_Work task_. Please filter the entries for the word "peak" and copy every line that has it.

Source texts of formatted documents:
──────────────────────────────

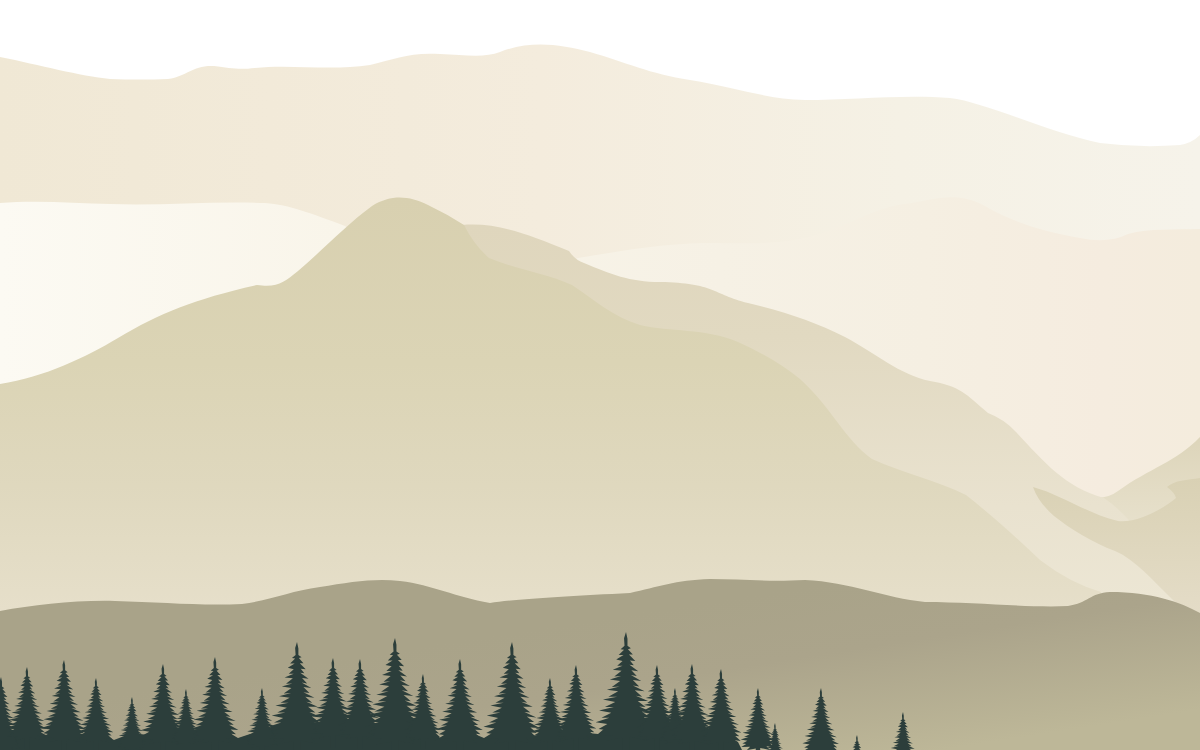
<!DOCTYPE html>
<html lang="en">
<head>
<meta charset="utf-8">
<title>Misty mountains and pines</title>
<style>
:root {
  --sky: #ffffff;
  --haze-left: #f0e8d5;
  --haze-mid: #f4ecdd;
  --haze-right: #f6f3ea;
  --mist-left: #fcfaf3;
  --mist-mid: #f6f1e5;
  --mist-right: #f5ecdf;
  --slope-top: #dfd6bd;
  --slope-low: #ece6d4;
  --peak-top: #d8d0b0;
  --peak-mid: #dbd4b5;
  --peak-low: #e6dfca;
  --hill-top: #a9a389;
  --hill-low: #bdb798;
  --pine: #2c3e3b;
}
html, body { margin: 0; overflow: hidden; background: var(--sky); }
.landscape { display: block; width: 1200px; height: 750px; }
.pines { fill: var(--pine); }
</style>
</head>
<body>
<svg class="landscape" viewBox="0 0 1200 750" role="img" aria-label="Layered misty mountains behind a row of pine trees">
  <defs>
    <linearGradient id="haze">
      <stop offset="0" stop-color="var(--haze-left)"/>
      <stop offset=".45" stop-color="var(--haze-mid)"/>
      <stop offset=".75" stop-color="#f5f1e5"/>
      <stop offset="1" stop-color="var(--haze-right)"/>
    </linearGradient>
    <linearGradient id="mist" gradientUnits="userSpaceOnUse" x1="0" y1="0" x2="1200" y2="0">
      <stop offset="0" stop-color="var(--mist-left)"/>
      <stop offset=".28" stop-color="#f9f5ea"/>
      <stop offset=".6" stop-color="var(--mist-mid)"/>
      <stop offset=".77" stop-color="#f5efe2"/>
      <stop offset=".92" stop-color="var(--mist-right)"/>
      <stop offset="1" stop-color="#f4ecdd"/>
    </linearGradient>
    <linearGradient id="slope" gradientUnits="userSpaceOnUse" x1="0" y1="225" x2="0" y2="600">
      <stop offset="0" stop-color="var(--slope-top)"/>
      <stop offset=".3" stop-color="#e1d9c1"/>
      <stop offset=".75" stop-color="#e9e2cf"/>
      <stop offset="1" stop-color="var(--slope-low)"/>
    </linearGradient>
    <linearGradient id="far-right" gradientUnits="userSpaceOnUse" x1="0" y1="437" x2="0" y2="560">
      <stop offset="0" stop-color="#ddd5ba"/>
      <stop offset="1" stop-color="#ebe5d3"/>
    </linearGradient>
    <linearGradient id="spur" gradientUnits="userSpaceOnUse" x1="0" y1="478" x2="0" y2="612">
      <stop offset="0" stop-color="#d9d1b4"/>
      <stop offset="1" stop-color="#e4dcc7"/>
    </linearGradient>
    <linearGradient id="peak" gradientUnits="userSpaceOnUse" x1="0" y1="198" x2="0" y2="610">
      <stop offset="0" stop-color="var(--peak-top)"/>
      <stop offset=".4" stop-color="var(--peak-mid)"/>
      <stop offset=".7" stop-color="#dfd8be"/>
      <stop offset="1" stop-color="var(--peak-low)"/>
    </linearGradient>
    <linearGradient id="hill" gradientUnits="userSpaceOnUse" x1="720" y1="600" x2="748" y2="780">
      <stop offset="0" stop-color="var(--hill-top)"/>
      <stop offset=".38" stop-color="#aba48b"/>
      <stop offset="1" stop-color="var(--hill-low)"/>
    </linearGradient>
    <path id="pine" d="M0 0L3 14 3 28 10 33 4 35 14 46 6 46 19 59 8 58 16 68 7 67 25 80 11 78 22 90 10 88 31 100 14 98 27 111 14 109 38 121 18 119 33 132 20 130 45 141 24 141 40 153 27 152 53 164 32 162 48 174 36 174 60 187 40 186 54 198 42 197 58 212 30 208 44 222 8 214 8 250-8 250-8 216-40 222-28 210-60 211-42 200-56 198-38 188-62 184-34 175-50 175-30 165-55 160-25 153-43 153-22 143-47 138-18 132-36 132-16 121-39 118-13 111-29 112-12 100-33 97-10 90-24 91-9 79-27 77-7 69-18 69-7 59-20 56-5 47-15 47-4 36-11 35-3 28-4 13Z"/>
  </defs>

  <rect id="sky" width="1200" height="750" fill="var(--sky)"/>

  <path id="distant-range" fill="url(#haze)" d="M0 57C40 65 80 76 110 79Q140 80 168 79C188 76 192 65 214 66C230 68 238 70 255 68C290 64 330 71 370 65C395 59 410 52 440 54C465 55 485 58 500 52C530 40 560 44 590 52C625 62 650 74 690 80C735 87 765 99 805 100C850 100 905 94 950 98C985 102 1050 133 1100 143Q1140 148 1180 145Q1192 143 1200 135V620H0Z"/>

  <path id="mist-range" fill="url(#mist)" d="M0 203C35 200 75 203 110 204C160 206 210 201 265 203C290 205 310 213 345 226L440 300 578 258C620 251 660 244 705 243C750 243 785 246 825 232C860 220 875 208 905 204C935 200 955 190 985 206C1012 222 1045 232 1080 238Q1108 244 1128 234C1150 228 1175 230 1200 229V620H0Z"/>

  <path id="right-shoulder" fill="url(#far-right)" d="M1085 496Q1105 501 1118 491C1150 468 1176 462 1200 437V620H1040V490Z"/>

  <path id="back-slope" fill="url(#slope)" d="M462 225C495 222 525 233 569 251Q575 260 584 263C610 274 630 282 660 282C715 283 712 294 748 303C785 312 815 322 845 337C875 353 900 375 930 381C960 386 966 394 988 413Q1004 419 1016 432C1045 463 1065 487 1104 498Q1150 530 1172 600L1180 620H600Z"/>

  <path id="right-spur" fill="url(#spur)" d="M1033 487C1062 495 1088 514 1118 521C1138 523 1163 509 1176 498Q1175 493 1167 487C1175 480 1187 480 1200 478V625L1172 599C1152 580 1136 560 1115 551C1093 543 1069 528 1054 516Q1038 502 1033 487Z"/>

  <path id="main-peak" fill="url(#peak)" d="M0 384C45 377 86 357 118 338C160 313 195 299 257 285C278 288 284 282 298 271C325 248 346 225 372 206C392 194 409 196 428 205Q447 214 464 225Q474 245 489 258C518 270 545 273 572 285C595 300 613 317 640 325C670 332 705 328 738 342Q774 358 800 379C832 408 845 440 872 459C905 474 936 480 966 495C990 514 1016 537 1040 560Q1070 583 1101 592V625H0Z"/>

  <path id="near-hill" fill="url(#hill)" d="M0 611C35 605 75 600 115 601C160 602 200 606 242 604C272 600 290 591 320 587C350 582 375 578 400 581C433 585 455 597 490 603C515 599 570 596 630 593C658 587 675 580 710 579C740 579 765 582 805 580C850 582 885 598 925 602C975 602 1030 608 1068 606C1088 603 1090 593 1110 592C1152 592 1180 602 1200 613V750H0Z"/>

  <g class="pines">
    <path id="undergrowth" d="M0 722L14 733 30 728 46 735 62 727 82 734 98 731 114 740 132 733 148 735 163 728 182 734 214 724 238 738 262 730 280 724 318 722 340 729 362 726 420 722 440 738 460 728 484 738 510 722 535 736 556 730 578 732 598 734 612 722 645 722 675 730 700 726 722 732 738 742 742 750H0Z"/>
    <use href="#pine" transform="translate(1 677) scale(.34)"/>
    <use href="#pine" transform="translate(27 667) scale(.33)"/>
    <use href="#pine" transform="translate(64 660) scale(.37)"/>
    <use href="#pine" transform="translate(96 678) scale(.29)"/>
    <use href="#pine" transform="translate(132 697) scale(.24)"/>
    <use href="#pine" transform="translate(163 664) scale(.36)"/>
    <use href="#pine" transform="translate(186 689) scale(.25)"/>
    <use href="#pine" transform="translate(215 657) scale(.39)"/>
    <use href="#pine" transform="translate(262 688) scale(.27)"/>
    <use href="#pine" transform="translate(297 642) scale(.46)"/>
    <use href="#pine" transform="translate(333 658) scale(.36)"/>
    <use href="#pine" transform="translate(360 659) scale(.36)"/>
    <use href="#pine" transform="translate(395 638) scale(.48)"/>
    <use href="#pine" transform="translate(423 674) scale(.3)"/>
    <use href="#pine" transform="translate(460 659) scale(.38)"/>
    <use href="#pine" transform="translate(512 642) scale(.46)"/>
    <use href="#pine" transform="translate(550 678) scale(.29)"/>
    <use href="#pine" transform="translate(576 665) scale(.34)"/>
    <use href="#pine" transform="translate(626 632) scale(.49)"/>
    <use href="#pine" transform="translate(657 665) scale(.34)"/>
    <use href="#pine" transform="translate(675 688) scale(.25)"/>
    <use href="#pine" transform="translate(692 664) scale(.36)"/>
    <use href="#pine" transform="translate(721 669) scale(.34)"/>
    <use href="#pine" transform="translate(758 688) scale(.28)"/>
    <use href="#pine" transform="translate(775 723) scale(.21)"/>
    <use href="#pine" transform="translate(821 688) scale(.3)"/>
    <use href="#pine" transform="translate(857 735) scale(.22)"/>
    <use href="#pine" transform="translate(903 712) scale(.26)"/>
  </g>
</svg>
</body>
</html>
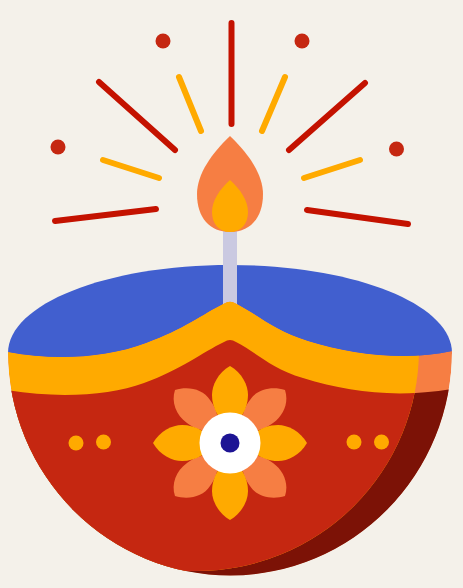
<!DOCTYPE html>
<html lang="en">
<head>
<meta charset="utf-8">
<title>Diya lamp</title>
<style>
:root {
  --paper: #f4f1ea;
  --red: #c52711;
  --ray-red: #c41200;
  --maroon: #7c1206;
  --gold: #ffaa00;
  --coral: #f67e43;
  --blue: #415fcf;
  --wick: #cac9e1;
  --navy: #1d1494;
  --white: #fff;
}
html, body { margin: 0; background: var(--paper); }
body { width: 463px; height: 588px; overflow: hidden; }
svg { display: block; }
.rays { fill: none; stroke-width: 6; stroke-linecap: round; }
.rays-long { stroke: var(--ray-red); }
.rays-short { stroke: var(--gold); }
.red { fill: var(--red); }
.maroon { fill: var(--maroon); }
.gold { fill: var(--gold); }
.coral { fill: var(--coral); }
.blue { fill: var(--blue); }
.wick { fill: var(--wick); }
.navy { fill: var(--navy); }
.white { fill: var(--white); }
</style>
</head>
<body>
<svg width="463" height="588" viewBox="0 0 463 588" role="img" aria-label="Lit diya oil lamp with a flower on its bowl">
  <defs>
    <path id="bowl-front" d="M8 352C55 361 106 358 146 343C184 329 203 314 223 304Q230 299 237 304C258 315 275 331 308 341C353 355 406 361 452 351A222 224 0 0 1 8 352Z"/>
    <path id="bowl-body" d="M0 389C55 399 108 396 144 383C180 370 203 352 224 342Q230 338 236 342C256 352 270 368 303 378C352 393 402 399 463 387V588H0Z"/>
    <clipPath id="front-clip"><use href="#bowl-front"/></clipPath>
    <clipPath id="lit-clip"><path d="M0 240H419V349A222 222 0 0 1 197 571H0Z"/></clipPath>
    <path id="petal" d="M0-77C12-70 18-58 18-48C18-34 10-22 0-14C-10-22-18-34-18-48C-18-58-12-70 0-77Z"/>
    <path id="petal-diagonal" d="M-55-53C-42-57-27-54-20-43C-13-34-11-24-12-12C-24-11-34-13-43-20C-54-28-59-41-55-53Z"/>
  </defs>

  <g class="rays rays-long">
    <path d="M231.500 23V124M99 82L175 150M365 83L289 150M55 221L156 209M307 210L408 224"/>
  </g>
  <g class="rays rays-short">
    <path d="M179 77L201 131M285 77L262 131M103 160L159 178M360 160L304 178"/>
  </g>
  <g class="red">
    <circle cx="163" cy="41" r="7.500"/>
    <circle cx="302" cy="41" r="7.500"/>
    <circle cx="58" cy="147" r="7.500"/>
    <circle cx="396.500" cy="149" r="7.500"/>
  </g>

  <path class="blue" d="M8 353C8 304 106 265 230 265S452 304 452 353L440 372H20Z"/>
  <rect class="wick" x="223" y="222" width="14" height="90"/>

  <g id="flame">
    <path class="coral" d="M230 136C248 153 263 174 263 194C263 218 250 232 230 232S197 218 197 194C197 174 212 153 230 136Z"/>
    <path class="gold" d="M230 180C241 190 248 201 248 212C248 224 241 232 230 232S212 224 212 212C212 201 219 190 230 180Z"/>
  </g>

  <g id="bowl" clip-path="url(#front-clip)">
    <use class="coral" href="#bowl-front"/>
    <use class="maroon" href="#bowl-body"/>
    <g clip-path="url(#lit-clip)">
      <use class="gold" href="#bowl-front"/>
      <use class="red" href="#bowl-body"/>
    </g>
  </g>

  <g id="flower" transform="translate(230 443)">
    <g class="coral">
      <use href="#petal-diagonal"/>
      <use href="#petal-diagonal" transform="scale(-1 1)"/>
      <use href="#petal-diagonal" transform="scale(1 -1)"/>
      <use href="#petal-diagonal" transform="scale(-1 -1)"/>
    </g>
    <g class="gold">
      <use href="#petal"/>
      <use href="#petal" transform="rotate(90)"/>
      <use href="#petal" transform="rotate(180)"/>
      <use href="#petal" transform="rotate(270)"/>
    </g>
    <circle class="white" r="30.500"/>
    <circle class="navy" r="9.500"/>
  </g>

  <g id="beads" class="gold">
    <circle cx="76" cy="443" r="7.500"/>
    <circle cx="103.500" cy="442" r="7.500"/>
    <circle cx="354" cy="442" r="7.500"/>
    <circle cx="381.500" cy="442" r="7.500"/>
  </g>
</svg>
</body>
</html>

──────────────────────────────

_Output of the task_.
  --peak-top: #d8d0b0;
  --peak-mid: #dbd4b5;
  --peak-low: #e6dfca;
    <linearGradient id="peak" gradientUnits="userSpaceOnUse" x1="0" y1="198" x2="0" y2="610">
      <stop offset="0" stop-color="var(--peak-top)"/>
      <stop offset=".4" stop-color="var(--peak-mid)"/>
      <stop offset="1" stop-color="var(--peak-low)"/>
  <path id="main-peak" fill="url(#peak)" d="M0 384C45 377 86 357 118 338C160 313 195 299 257 285C278 288 284 282 298 271C325 248 346 225 372 206C392 194 409 196 428 205Q447 214 464 225Q474 245 489 258C518 270 545 273 572 285C595 300 613 317 640 325C670 332 705 328 738 342Q774 358 800 379C832 408 845 440 872 459C905 474 936 480 966 495C990 514 1016 537 1040 560Q1070 583 1101 592V625H0Z"/>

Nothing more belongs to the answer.